Using the records below, filter out every line that lacks "define" and copy the rest.

[MATERIAL TO PROCESS — start]

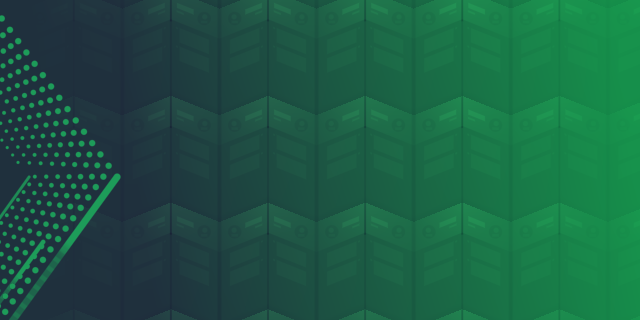
A WebGL 2 fragment shader for this background:

```glsl
#version 300 es
precision highp float;
// A navy to green gradient behind a faint lattice of folded cards, with a
// halftone arrow of dots and slanted bars on the left. Cards are one mirrored,
// sheared cell repeated by mod; dots snap to the nearest step along each row.
uniform vec2 u_resolution;
out vec4 outColor;

#define NAVY vec3(0.122, 0.188, 0.240)
#define GREEN vec3(0.085, 0.560, 0.292)
#define ACCENT vec3(0.115, 0.610, 0.350)
#define CARD_SIZE vec2(0.3035, 0.33333)
#define CARD_PEAK vec2(0.534, 0.7005)
#define CARD_SLOPE 0.40
#define GLOW 0.085
#define DOT_PITCH 0.0356
#define DOT_RADIUS 0.0098
#define ROW_SHRINK 0.043

float fill(float d) {
  float e = 0.8 / u_resolution.y;
  return 1.0 - smoothstep(-e, e, d);
}

float boxDist(vec2 p, vec2 halfSize) {
  vec2 d = abs(p) - halfSize;
  return length(max(d, 0.0)) + min(max(d.x, d.y), 0.0);
}

float segmentDist(vec2 p, vec2 a, vec2 b) {
  vec2 ab = b - a;
  return length(p - a - ab * clamp(dot(p - a, ab) / dot(ab, ab), 0.0, 1.0));
}

vec3 gradient(vec2 p) {
  float t = (p.x + 0.14 * (p.y - 0.5) - 0.42) / 1.56;
  return mix(NAVY, GREEN, clamp(t, 0.0, 1.0));
}

// Signed brightness of the folded card lattice
float cards(vec2 p) {
  float halfWidth = 0.5 * CARD_SIZE.x;
  float side = mod(p.x - CARD_PEAK.x + halfWidth, CARD_SIZE.x) - halfWidth;
  float dx = abs(side);
  float v = mod(CARD_PEAK.y - p.y - CARD_SLOPE * dx, CARD_SIZE.y);
  vec2 q = vec2(dx, v);

  // Lit header, strongest beside the fold
  float spread = 1.0 - 0.70 * dx / halfWidth;
  float header = fill(v - 0.094) * (1.0 - 0.45 * v / 0.094);
  float light = GLOW * spread * header;
  light += 0.012 * (1.0 - v / CARD_SIZE.y);

  // Header captions and round badge
  light += 0.055 * fill(boxDist(q - vec2(0.045, 0.043), vec2(0.026, 0.008)));
  light += 0.040 * fill(boxDist(q - vec2(0.029, 0.0615), vec2(0.011, 0.003)));
  vec2 badge = vec2(dx - 0.104, v - 0.050 + CARD_SLOPE * (dx - 0.104));
  light -= 0.022 * fill(length(badge) - 0.021);
  light += 0.030 * fill(length(badge - vec2(0.002, -0.005)) - 0.008);
  light += 0.022 * fill(boxDist(badge - vec2(0.0, 0.011), vec2(0.010, 0.004)));

  // Two content panels, each with a small marker near the fold
  for (int i = 0; i < 2; i++) {
    float row = 0.133 + 0.058 * float(i);
    light += 0.024 * fill(boxDist(q - vec2(0.073, row), vec2(0.046, 0.0225)));
    light += 0.030 * fill(length(q - vec2(0.019, row - 0.019)) - 0.003);
  }

  // Dark fold and seams, shade above the next card
  float fold = fill(dx - 0.0028);
  float seam = 1.0 - smoothstep(0.002, 0.010, halfWidth - dx);
  light -= fold * (0.035 + 0.07 * fill(v - 0.10)) + 0.030 * seam;
  light -= 0.012 * smoothstep(CARD_SIZE.y - 0.025, CARD_SIZE.y, v);
  float visible = smoothstep(0.0, 0.75, p.x);
  return light * visible * (1.0 - 0.55 * smoothstep(1.45, 1.95, p.x));
}

// One straight row of dots from start, at most 14 dots long
float dotRow(vec2 p, vec2 start, vec2 pitch, float radius) {
  float k = clamp(round(dot(p - start, pitch) / dot(pitch, pitch)), 0.0, 13.0);
  return fill(length(p - start - k * pitch) - radius);
}

float halftoneArrow(vec2 p) {
  float mask = 0.0;
  for (int i = 0; i < 9; i++) {
    float j = float(i);
    float s = 1.0 - ROW_SHRINK * j;
    float radius = DOT_RADIUS * (1.0 - 0.065 * j);
    vec2 upper = vec2(0.3395 - 0.0354 * j, 0.482 + 0.0013 * j);
    vec2 lower = vec2(0.323 - 0.0357 * j, 0.448);
    mask = max(mask, dotRow(p, upper, s * vec2(-0.0257, 0.0354), radius));
    if (i < 7) mask = max(mask, dotRow(p, lower, s * vec2(-0.0236, -0.0325), radius));
  }
  return mask;
}

// Slanted bar that dims toward its lower end, with faint beads
float bar(vec2 p, vec2 top, vec2 bottom, float width, float dimStart) {
  float along = length(p - top);
  float bead = 0.15 * smoothstep(-0.2, 0.8, cos(6.2832 * along / DOT_PITCH));
  float strength = mix(1.0, 0.48 + bead, smoothstep(dimStart, dimStart + 0.06, along));
  return strength * fill(segmentDist(p, top, bottom) - width);
}

void main() {
  vec2 p = gl_FragCoord.xy / u_resolution.y;
  vec3 color = gradient(p);
  color += cards(p) * vec3(0.30, 1.0, 0.42);

  float arrow = halftoneArrow(p);
  arrow = max(arrow, bar(p, vec2(0.366, 0.447), vec2(0.030, -0.015), 0.0108, 0.25));
  arrow = max(arrow, bar(p, vec2(0.135, 0.244), vec2(-0.02, 0.032), 0.0070, 0.12));
  arrow = max(arrow, 0.85 * bar(p, vec2(0.091, 0.447), vec2(-0.02, 0.292), 0.0045, 0.5));
  outColor = vec4(mix(color, ACCENT, arrow), 1.0);
}
```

[MATERIAL TO PROCESS — finish]

- [EXERCISE RESPONSE]:
#define NAVY vec3(0.122, 0.188, 0.240)
#define GREEN vec3(0.085, 0.560, 0.292)
#define ACCENT vec3(0.115, 0.610, 0.350)
#define CARD_SIZE vec2(0.3035, 0.33333)
#define CARD_PEAK vec2(0.534, 0.7005)
#define CARD_SLOPE 0.40
#define GLOW 0.085
#define DOT_PITCH 0.0356
#define DOT_RADIUS 0.0098
#define ROW_SHRINK 0.043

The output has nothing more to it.